The recent protests in France, which have brought most transport to a standstill and left filling stations empty due to the refinery workers having walked out, are over labour reforms which are pretty minor by the measure of most developed countries (albeit less -publicised proposals would severely hamper the unions’ ability to incite industry-wide unrest, and would allow companies to consult with all employees, not just the unionised ones). The CGT union is the main force behind the strikes, and seems to be a throwback to the days when the Soviet Union was still going strong and a good half of the world’s idiots thought Communism was a viable system of government. Yet despite the CGT representing a small minority of the French population, they appear to have plenty of support:
The survey carried out on Thursday and Friday showed that 54 percent of French people interviewed were against the protests. The same number backed the protests in May. Only 45 percent currently support the protest movement, BVA said.
The poll showed 29 percent wanted the government to maintain the bill, which aims to make hiring and firing easier, in an attempt to get stubbornly high unemployment falling, with presidential elections a year away. The same percentage want the bill withdrawn, while 41 percent want a negotiated solution.
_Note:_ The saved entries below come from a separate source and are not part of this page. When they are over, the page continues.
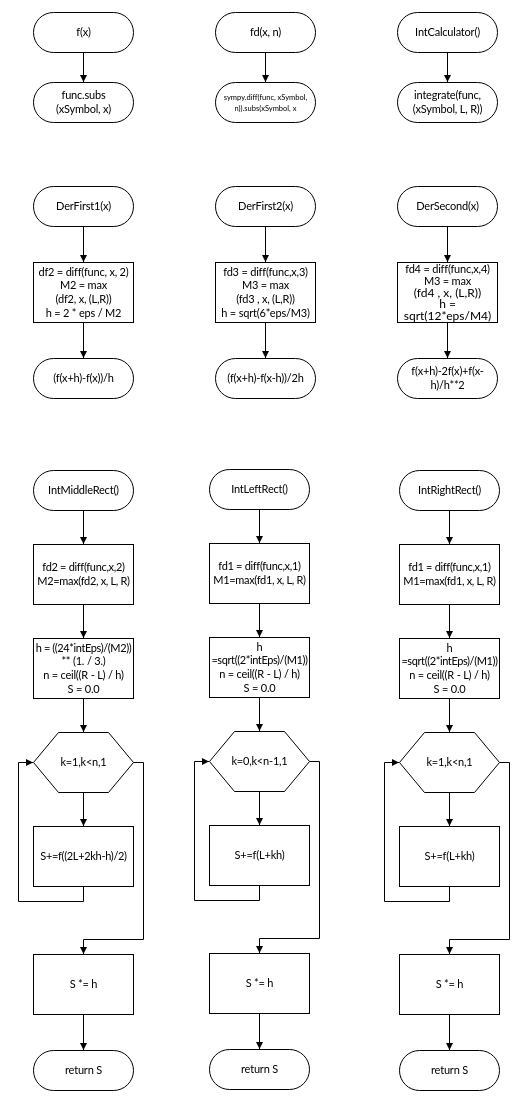
<!DOCTYPE html>
<html lang="en">
<head>
<meta charset="utf-8">
<title>Numerical methods flowcharts</title>
<style>
:root { --ink: #000; --paper: #fff; }
* { box-sizing: border-box; margin: 0; }
html, body { width: 529px; height: 1103px; overflow: hidden; background: var(--paper); }
.chart { position: relative; width: 529px; height: 1103px; overflow: hidden; color: var(--ink);
  font: 11px/13.6px Lato, "Open Sans", sans-serif; letter-spacing: -0.2px; }
.wires { position: absolute; left: 0; top: 0; }
.flow { position: absolute; width: 101px; display: flex; flex-direction: column; }
.call { gap: 29px; }
.derivative { gap: 35px; }
.integral { gap: 33px; }
.row-1 { top: 12px; }
.row-2 { top: 186px; }
.row-3 { top: 470px; }
.row-3.raised { top: 469px; }
.col-1 { left: 33px; }
.col-2 { left: 215px; }
.col-3 { left: 397px; }
.integral.col-2 { left: 209px; }
.integral.col-3 { left: 399px; }
.node { flex: none; display: flex; align-items: center; justify-content: center; height: 61px;
  border: 1px solid var(--ink); text-align: center; white-space: nowrap; padding-bottom: 1px; }
.terminal { height: 41px; border-radius: 21px; }
.loop { border-color: transparent; }
.result { margin-top: 34px; }
.end { margin-top: 2px; }
.fine { font-size: 7.5px; line-height: 11px; letter-spacing: 0; padding-top: 1px; }
.snug { letter-spacing: -0.32px; }
.tight { letter-spacing: -0.4px; }
.dense { padding-bottom: 0; line-height: 11.8px; }
.large { display: block; font-size: 12px; letter-spacing: 0; }
</style>
</head>
<body>
<main class="chart">
  <svg class="wires" width="529" height="1103" viewBox="0 0 529 1103" fill="none" stroke="#000" aria-hidden="true">
    <defs>
      <marker id="head" markerUnits="userSpaceOnUse" markerWidth="8" markerHeight="8" refX="7" refY="4" orient="auto">
        <polygon points="0,0.5 7,4 0,7.5" fill="#000" stroke="none"/>
      </marker>
      <g id="call-wires" marker-end="url(#head)">
        <path d="M50.5 41V70"/>
      </g>
      <g id="derivative-wires" marker-end="url(#head)">
        <path d="M50.5 41V76"/>
        <path d="M50.5 137V172"/>
      </g>
      <g id="integral-wires">
        <polygon points="0.5,292.5 25.5,262.5 75.5,262.5 100.5,292.5 75.5,322.5 25.5,322.5"/>
        <g marker-end="url(#head)">
          <path d="M50.5 41V74"/>
          <path d="M50.5 135V168"/>
          <path d="M50.5 229V262"/>
          <path d="M50.5 323V356"/>
          <path d="M50.5 417V431.5H-14.5V292.5H0"/>
          <path d="M100.5 292.5H110.5V469.5H50.5V484"/>
          <path d="M50.5 545V580"/>
        </g>
      </g>
    </defs>
    <use href="#call-wires" x="33" y="12"/>
    <use href="#call-wires" x="215" y="12"/>
    <use href="#call-wires" x="397" y="12"/>
    <use href="#derivative-wires" x="33" y="186"/>
    <use href="#derivative-wires" x="215" y="186"/>
    <use href="#derivative-wires" x="397" y="186"/>
    <use href="#integral-wires" x="33" y="470"/>
    <use href="#integral-wires" x="209" y="469"/>
    <use href="#integral-wires" x="399" y="470"/>
  </svg>

  <section class="flow call row-1 col-1">
    <div class="node terminal">f(x)</div>
    <div class="node terminal">func.subs<br>(xSymbol, x)</div>
  </section>
  <section class="flow call row-1 col-2">
    <div class="node terminal">fd(x, n)</div>
    <div class="node terminal fine">sympy.diff(func, xSymbol,<br>n)).subs(xSymbol, x</div>
  </section>
  <section class="flow call row-1 col-3">
    <div class="node terminal">IntCalculator()</div>
    <div class="node terminal">integrate(func,<br>(xSymbol, L, R))</div>
  </section>

  <section class="flow derivative row-2 col-1">
    <div class="node terminal">DerFirst1(x)</div>
    <div class="node">df2 = diff(func, x, 2)<br>M2 = max<br>(df2, x, (L,R))<br>h = 2 * eps / M2</div>
    <div class="node terminal">(f(x+h)-f(x))/h</div>
  </section>
  <section class="flow derivative row-2 col-2">
    <div class="node terminal">DerFirst2(x)</div>
    <div class="node">fd3 = diff(func,x,3)<br>M3 = max<br>(fd3 , x, (L,R))<br>h = sqrt(6*eps/M3)</div>
    <div class="node terminal">(f(x+h)-f(x-h))/2h</div>
  </section>
  <section class="flow derivative row-2 col-3">
    <div class="node terminal">DerSecond(x)</div>
    <div class="node dense"><p>fd4 = diff(func,x,4)<br>M3 = max<span class="large">(fd4 , x, (L,R))<br>h =<br>sqrt(12*eps/M4)</span></p></div>
    <div class="node terminal">f(x+h)-2f(x)+f(x-<br>h)/h**2</div>
  </section>

  <section class="flow integral row-3 col-1">
    <div class="node terminal">IntMiddleRect()</div>
    <div class="node snug">fd2 = diff(func,x,2)<br>M2=max(fd2, x, L, R)</div>
    <div class="node"><p><span class="tight">h = ((24*intEps)/(M2))</span><br>** (1. / 3.)<br>n = ceil((R - L) / h)<br>S = 0.0</p></div>
    <div class="node loop">k=1,k&lt;n,1</div>
    <div class="node snug">S+=f((2L+2kh-h)/2)</div>
    <div class="node result">S *= h</div>
    <div class="node terminal end">return S</div>
  </section>
  <section class="flow integral row-3 raised col-2">
    <div class="node terminal">IntLeftRect()</div>
    <div class="node snug">fd1 = diff(func,x,1)<br>M1=max(fd1, x, L, R)</div>
    <div class="node"><p>h<br><span class="tight">=sqrt((2*intEps)/(M1))</span><br>n = ceil((R - L) / h)<br>S = 0.0</p></div>
    <div class="node loop">k=0,k&lt;n-1,1</div>
    <div class="node">S+=f(L+kh)</div>
    <div class="node result">S *= h</div>
    <div class="node terminal end">return S</div>
  </section>
  <section class="flow integral row-3 col-3">
    <div class="node terminal">IntRightRect()</div>
    <div class="node snug">fd1 = diff(func,x,1)<br>M1=max(fd1, x, L, R)</div>
    <div class="node"><p>h<br><span class="tight">=sqrt((2*intEps)/(M1))</span><br>n = ceil((R - L) / h)<br>S = 0.0</p></div>
    <div class="node loop">k=1,k&lt;n,1</div>
    <div class="node">S+=f(L+kh)</div>
    <div class="node result">S *= h</div>
    <div class="node terminal end">return S</div>
  </section>
</main>
</body>
</html>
45% of the population support the protests, while only 29% support the bill. Unless those figures are really <15% and >80%, France as a country is fucked. The issue here is fairly obvious: French people think the primary purpose of a company is to employ French people. The provision of a useful service may come in at a distant second, but it is likely to be a mystery to most of them that a company’s owners expect a return on their capital invested.
Total clearly understands that investors expect a return on their investment which is why they’ve pulled out all the stops to maintain the dividend. But they are also aware that the general public will not allow them to shed jobs, and so have refrained from engaging in the sort of axe-swinging carried out by the rest of the industry. At some point, unless oil prices rise far higher than anyone is expecting, maintaining these two positions simultaneously will become impossible and one of them will have to give. And Total being a French national champion, have a guess – in a choice between investors or unionised employees – which is going to be handed the shitty end of the stick. Uh-huh.
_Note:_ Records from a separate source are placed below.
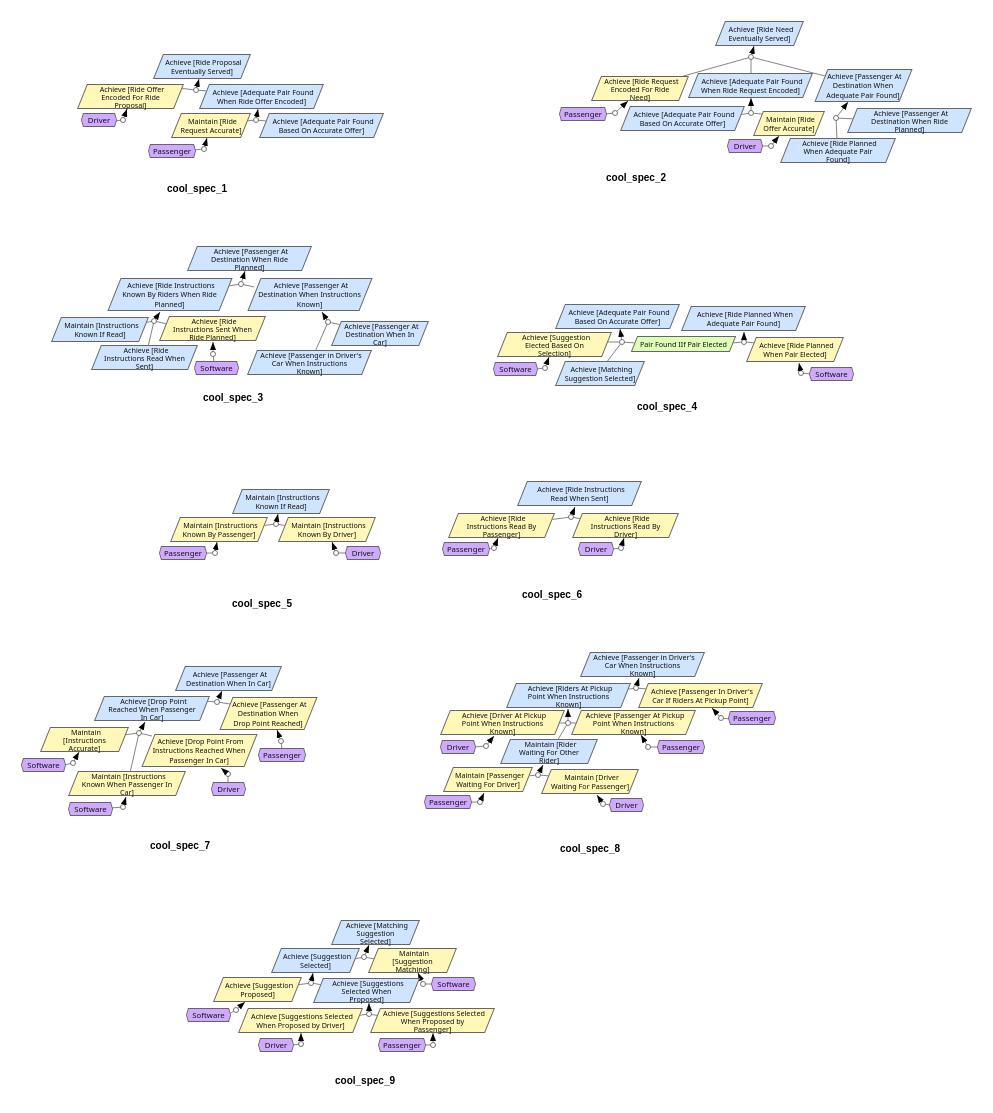
<!DOCTYPE html>
<html lang="en">
<head>
<meta charset="utf-8">
<title>Goal refinement diagrams</title>
<style>
:root { --goal: #cfe4ff; --leaf: #fff8b8; --domain: #dfffb8; --agent: #d0aaff; --edge: #666; --ink: #111; }
* { margin: 0; box-sizing: border-box; }
html, body { width: 993px; height: 1113px; overflow: hidden; background: #fff; }
main { position: relative; width: 993px; height: 1113px; overflow: hidden; color: var(--ink); font: 7.8px/9.2px "Noto Sans", "Open Sans", sans-serif; }
.goal, .agent, h2 { position: absolute; left: calc(var(--x) * 1px); top: calc(var(--y) * 1px); }
.goal, .agent { display: grid; place-content: center; width: calc(var(--w) * 1px); height: calc(var(--h) * 1px); isolation: isolate; white-space: pre; text-align: center; }
.goal { --h: 25; padding-top: 1px; font-size: 7.2px; text-indent: 3px; }
.goal::before { content: ""; position: absolute; z-index: -1; inset: 0 calc(var(--h) * 0.2px); border: 0.8px solid var(--edge); background: var(--fill, var(--goal)); transform: skewX(-21.8deg); }
.leaf { --fill: var(--leaf); }
.snug { padding-top: 0; line-height: 8px; }
.domain { --fill: var(--domain); --h: 16; text-indent: 0; }
.agent { --h: 14; padding-top: 1px; }
.agent::before, .agent::after { content: ""; position: absolute; z-index: -2; inset: 0; background: var(--edge); clip-path: polygon(2px 0, calc(100% - 2px) 0, 100% 50%, calc(100% - 2px) 100%, 2px 100%, 0 50%); }
.agent::after { z-index: -1; inset: 0.8px; background: var(--agent); }
h2 { width: 80px; margin-left: -40px; font: bold 10px/12px "Liberation Sans", Arial, sans-serif; text-align: center; color: #000; }
.edges { position: absolute; inset: 0; fill: none; stroke: var(--edge); stroke-width: 0.8; }
.arrows path { marker-start: url(#joint); marker-end: url(#head); }
</style>
</head>
<body>
<main>
<svg class="edges" width="993" height="1113" viewBox="0 0 993 1113" aria-hidden="true">
<defs>
<marker id="joint" markerUnits="userSpaceOnUse" markerWidth="8" markerHeight="8" refX="4" refY="4"><circle cx="4" cy="4" r="2.5" fill="#fff" stroke="#555" stroke-width="0.8"/></marker>
<marker id="head" markerUnits="userSpaceOnUse" markerWidth="9" markerHeight="8" refX="8" refY="4" orient="auto"><path d="M0 1L8 4L0 7Z" fill="#000" stroke="none"/></marker>
</defs>
<g class="links">
<path d="M178 88L196 90L207 91M115 121L123 120M246 121L256 120L266 121M194 150L204 149"/>
<path d="M680 77L751 57V75M751 57L825 76M605 114L615 113M738 115L751 113L762 114M856 119L836 118L837 140M761 146H771"/>
<path d="M228 286L241 284L254 287M143 323L154 321L167 324M154 321L148 347M213 354L214 362M342 325L328 322L315 352"/>
<path d="M606 342H622L636 343M622 342L606 363M731 343L744 342L757 343M536 369L545 368M801 373L811 374"/>
<path d="M260 526L276 524L288 526M205 553H215M336 553H347"/>
<path d="M548 520L571 517L582 519M488 549L494 548M612 549L621 548"/>
<path d="M203 701L217 702L230 704M123 735L139 733L152 736M139 733L130 773M64 765L73 763M281 741L282 750M228 774V783M111 808L123 807"/>
<path d="M623 690L636 688L647 689M556 723H579M568 723L557 741M721 718L730 719M474 747L486 746M648 747H659M526 776L538 775L551 776M470 802H480M603 804L611 805"/>
<path d="M354 959L364 957L375 959M423 984H434M296 985L311 983L323 985M229 1014L236 1010M355 1016L369 1014L380 1016M292 1045L301 1044M424 1045H433"/>
</g>
<g class="arrows">
<path d="M196 90L199 79"/><path d="M123 120L127 109"/><path d="M256 120L258 109"/><path d="M204 149L207 138"/>
<path d="M751 57L754 46"/><path d="M615 113L628 101"/><path d="M751 113V98"/><path d="M836 118L848 102"/><path d="M771 146L779 136"/>
<path d="M241 284L245 271"/><path d="M154 321L160 312"/><path d="M213 354V342"/><path d="M328 322L322 312"/>
<path d="M622 342L620 329"/><path d="M744 342V332"/><path d="M545 368L549 357"/><path d="M801 373L799 363"/>
<path d="M276 524L278 514"/><path d="M215 553L217 542"/><path d="M336 553L332 542"/>
<path d="M571 517L575 507"/><path d="M494 548L498 538"/><path d="M621 548L624 538"/>
<path d="M217 702L222 691"/><path d="M139 733L145 722"/><path d="M73 763L79 752"/><path d="M281 741L277 730"/><path d="M228 774L221 768"/><path d="M123 807L126 797"/>
<path d="M636 688L639 678"/><path d="M568 723V709"/><path d="M721 718L712 708"/><path d="M486 746L494 736"/><path d="M648 747L641 735"/><path d="M538 775L543 765"/><path d="M480 802L484 793"/><path d="M603 804L597 795"/>
<path d="M364 957L369 945"/><path d="M423 984L418 973"/><path d="M311 983L313 973"/><path d="M236 1010L245 1002"/><path d="M369 1014V1003"/><path d="M301 1044V1033"/><path d="M433 1045V1033"/>
</g>
</svg>

<section>
<p class="goal" style="--x:153;--y:54;--w:98">Achieve [Ride Proposal
Eventually Served]</p>
<p class="goal leaf snug" style="--x:77;--y:84;--w:107">Achieve [Ride Offer
Encoded For Ride
Proposal]</p>
<p class="goal" style="--x:199;--y:84;--w:125">Achieve [Adequate Pair Found
When Ride Offer Encoded]</p>
<p class="goal leaf" style="--x:171;--y:113;--w:80">Maintain [Ride
Request Accurate]</p>
<p class="goal" style="--x:259;--y:113;--w:125">Achieve [Adequate Pair Found
Based On Accurate Offer]</p>
<p class="agent" style="--x:81;--y:113;--w:36">Driver</p>
<p class="agent" style="--x:148;--y:144;--w:48">Passenger</p>
<h2 style="--x:197;--y:183">cool_spec_1</h2>
</section>

<section>
<p class="goal" style="--x:715;--y:21;--w:89">Achieve [Ride Need
Eventually Served]</p>
<p class="goal leaf snug" style="--x:591;--y:76;--w:98">Achieve [Ride Request
Encoded For Ride
Need]</p>
<p class="goal" style="--x:688;--y:73;--w:125">Achieve [Adequate Pair Found
When Ride Request Encoded]</p>
<p class="goal" style="--x:814;--y:69;--w:98;--h:33">Achieve [Passenger At
Destination When
Adequate Pair Found]</p>
<p class="goal" style="--x:620;--y:106;--w:125">Achieve [Adequate Pair Found
Based On Accurate Offer]</p>
<p class="goal leaf" style="--x:753;--y:111;--w:72">Maintain [Ride
Offer Accurate]</p>
<p class="goal snug" style="--x:847;--y:108;--w:125">Achieve [Passenger At
Destination When Ride
Planned]</p>
<p class="goal snug" style="--x:780;--y:138;--w:116">Achieve [Ride Planned
When Adequate Pair
Found]</p>
<p class="agent" style="--x:559;--y:107;--w:48">Passenger</p>
<p class="agent" style="--x:727;--y:139;--w:36">Driver</p>
<h2 style="--x:636;--y:172">cool_spec_2</h2>
</section>

<section>
<p class="goal snug" style="--x:187;--y:246;--w:125">Achieve [Passenger At
Destination When Ride
Planned]</p>
<p class="goal" style="--x:107;--y:278;--w:125;--h:33">Achieve [Ride Instructions
Known By Riders When Ride
Planned]</p>
<p class="goal" style="--x:247;--y:278;--w:125;--h:33">Achieve [Passenger At
Destination When Instructions
Known]</p>
<p class="goal" style="--x:51;--y:317;--w:98">Maintain [Instructions
Known If Read]</p>
<p class="goal leaf snug" style="--x:159;--y:316;--w:107">Achieve [Ride
Instructions Sent When
Ride Planned]</p>
<p class="goal snug" style="--x:91;--y:345;--w:107">Achieve [Ride
Instructions Read When
Sent]</p>
<p class="goal snug" style="--x:331;--y:321;--w:98">Achieve [Passenger At
Destination When In
Car]</p>
<p class="goal snug" style="--x:247;--y:350;--w:125">Achieve [Passenger in Driver's
Car When Instructions
Known]</p>
<p class="agent" style="--x:194;--y:361;--w:45">Software</p>
<h2 style="--x:233;--y:392">cool_spec_3</h2>
</section>

<section>
<p class="goal" style="--x:555;--y:304;--w:125">Achieve [Adequate Pair Found
Based On Accurate Offer]</p>
<p class="goal" style="--x:681;--y:306;--w:125">Achieve [Ride Planned When
Adequate Pair Found]</p>
<p class="goal leaf snug" style="--x:497;--y:332;--w:115">Achieve [Suggestion
Elected Based On
Selection]</p>
<p class="goal domain" style="--x:631;--y:336;--w:105">Pair Found IIf Pair Elected</p>
<p class="goal leaf" style="--x:746;--y:337;--w:98">Achieve [Ride Planned
When Pair Elected]</p>
<p class="goal" style="--x:555;--y:361;--w:90">Achieve [Matching
Suggestion Selected]</p>
<p class="agent" style="--x:493;--y:362;--w:45">Software</p>
<p class="agent" style="--x:809;--y:367;--w:45">Software</p>
<h2 style="--x:667;--y:401">cool_spec_4</h2>
</section>

<section>
<p class="goal" style="--x:232;--y:489;--w:98">Maintain [Instructions
Known If Read]</p>
<p class="goal leaf" style="--x:170;--y:517;--w:98">Maintain [Instructions
Known By Passenger]</p>
<p class="goal leaf" style="--x:278;--y:517;--w:98">Maintain [Instructions
Known By Driver]</p>
<p class="agent" style="--x:159;--y:546;--w:48">Passenger</p>
<p class="agent" style="--x:345;--y:546;--w:36">Driver</p>
<h2 style="--x:262;--y:598">cool_spec_5</h2>
</section>

<section>
<p class="goal" style="--x:517;--y:481;--w:125">Achieve [Ride Instructions
Read When Sent]</p>
<p class="goal leaf snug" style="--x:448;--y:513;--w:107">Achieve [Ride
Instructions Read By
Passenger]</p>
<p class="goal leaf snug" style="--x:572;--y:513;--w:107">Achieve [Ride
Instructions Read By
Driver]</p>
<p class="agent" style="--x:442;--y:542;--w:48">Passenger</p>
<p class="agent" style="--x:578;--y:542;--w:36">Driver</p>
<h2 style="--x:552;--y:589">cool_spec_6</h2>
</section>

<section>
<p class="goal" style="--x:175;--y:666;--w:107">Achieve [Passenger At
Destination When In Car]</p>
<p class="goal snug" style="--x:94;--y:696;--w:116">Achieve [Drop Point
Reached When Passenger
In Car]</p>
<p class="goal leaf" style="--x:219;--y:697;--w:98;--h:33">Achieve [Passenger At
Destination When
Drop Point Reached]</p>
<p class="goal leaf snug" style="--x:40;--y:727;--w:89">Maintain
[Instructions
Accurate]</p>
<p class="goal leaf" style="--x:141;--y:734;--w:116;--h:33">Achieve [Drop Point From
Instructions Reached When
Passenger In Car]</p>
<p class="goal leaf snug" style="--x:68;--y:771;--w:118">Maintain [Instructions
Known When Passenger In
Car]</p>
<p class="agent" style="--x:21;--y:758;--w:45">Software</p>
<p class="agent" style="--x:258;--y:748;--w:48">Passenger</p>
<p class="agent" style="--x:211;--y:782;--w:35">Driver</p>
<p class="agent" style="--x:68;--y:802;--w:45">Software</p>
<h2 style="--x:180;--y:840">cool_spec_7</h2>
</section>

<section>
<p class="goal snug" style="--x:580;--y:652;--w:125">Achieve [Passenger in Driver's
Car When Instructions
Known]</p>
<p class="goal snug" style="--x:506;--y:683;--w:125">Achieve [Riders At Pickup
Point When Instructions
Known]</p>
<p class="goal leaf" style="--x:638;--y:683;--w:125">Achieve [Passenger In Driver's
Car If Riders At Pickup Point]</p>
<p class="goal leaf snug" style="--x:440;--y:710;--w:125">Achieve [Driver At Pickup
Point When Instructions
Known]</p>
<p class="goal leaf snug" style="--x:571;--y:710;--w:125">Achieve [Passenger At Pickup
Point When Instructions
Known]</p>
<p class="goal snug" style="--x:500;--y:739;--w:98">Maintain [Rider
Waiting For Other
Rider]</p>
<p class="goal leaf" style="--x:443;--y:767;--w:90">Maintain [Passenger
Waiting For Driver]</p>
<p class="goal leaf" style="--x:541;--y:769;--w:98">Maintain [Driver
Waiting For Passenger]</p>
<p class="agent" style="--x:728;--y:711;--w:48">Passenger</p>
<p class="agent" style="--x:440;--y:740;--w:36">Driver</p>
<p class="agent" style="--x:657;--y:740;--w:48">Passenger</p>
<p class="agent" style="--x:424;--y:795;--w:48">Passenger</p>
<p class="agent" style="--x:609;--y:798;--w:35">Driver</p>
<h2 style="--x:590;--y:843">cool_spec_8</h2>
</section>

<section>
<p class="goal snug" style="--x:331;--y:920;--w:89">Achieve [Matching
Suggestion
Selected]</p>
<p class="goal" style="--x:271;--y:948;--w:89">Achieve [Suggestion
Selected]</p>
<p class="goal leaf snug" style="--x:368;--y:948;--w:89">Maintain
[Suggestion
Matching]</p>
<p class="goal leaf" style="--x:213;--y:977;--w:89">Achieve [Suggestion
Proposed]</p>
<p class="goal snug" style="--x:313;--y:978;--w:107">Achieve [Suggestions
Selected When
Proposed]</p>
<p class="goal leaf" style="--x:238;--y:1008;--w:125">Achieve [Suggestions Selected
When Proposed by Driver]</p>
<p class="goal leaf snug" style="--x:370;--y:1008;--w:125">Achieve [Suggestions Selected
When Proposed by
Passenger]</p>
<p class="agent" style="--x:431;--y:977;--w:45">Software</p>
<p class="agent" style="--x:186;--y:1008;--w:45">Software</p>
<p class="agent" style="--x:258;--y:1038;--w:36">Driver</p>
<p class="agent" style="--x:378;--y:1038;--w:48">Passenger</p>
<h2 style="--x:365;--y:1075">cool_spec_9</h2>
</section>
</main>
</body>
</html>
At this point I’m going to repeat myself:
Patrick Pouyanne, being well-versed in French politics, is therefore attempting to position the company such that it is viewed as an integral part of a green, sustainable, responsible French societal landscape whereby what is good for Total is also good for France and the rest of the world. Then when the time comes for Total to beg the government for French taxpayers’ cash or state favours, as seemingly every other large French industry eventually does, it will be all the more easy to justify.
Patrick Pouyanne was first a politician, and later got parachuted into Total in a senior position. Bear in mind that he found himself CEO only because of Christophe de Margerie’s untimely death, and it’s not too hard to envisage a scenario whereby a centre-right government gains power in the elections next year and Pouyanne is made Minister of Energy. From there it’s simply a matter of throwing everything in the lap of a new CEO, bringing Total closer to the government bosom where jobs are protected, taxpayer cash is injected where required “for the good of France”, and the investors can go whistle.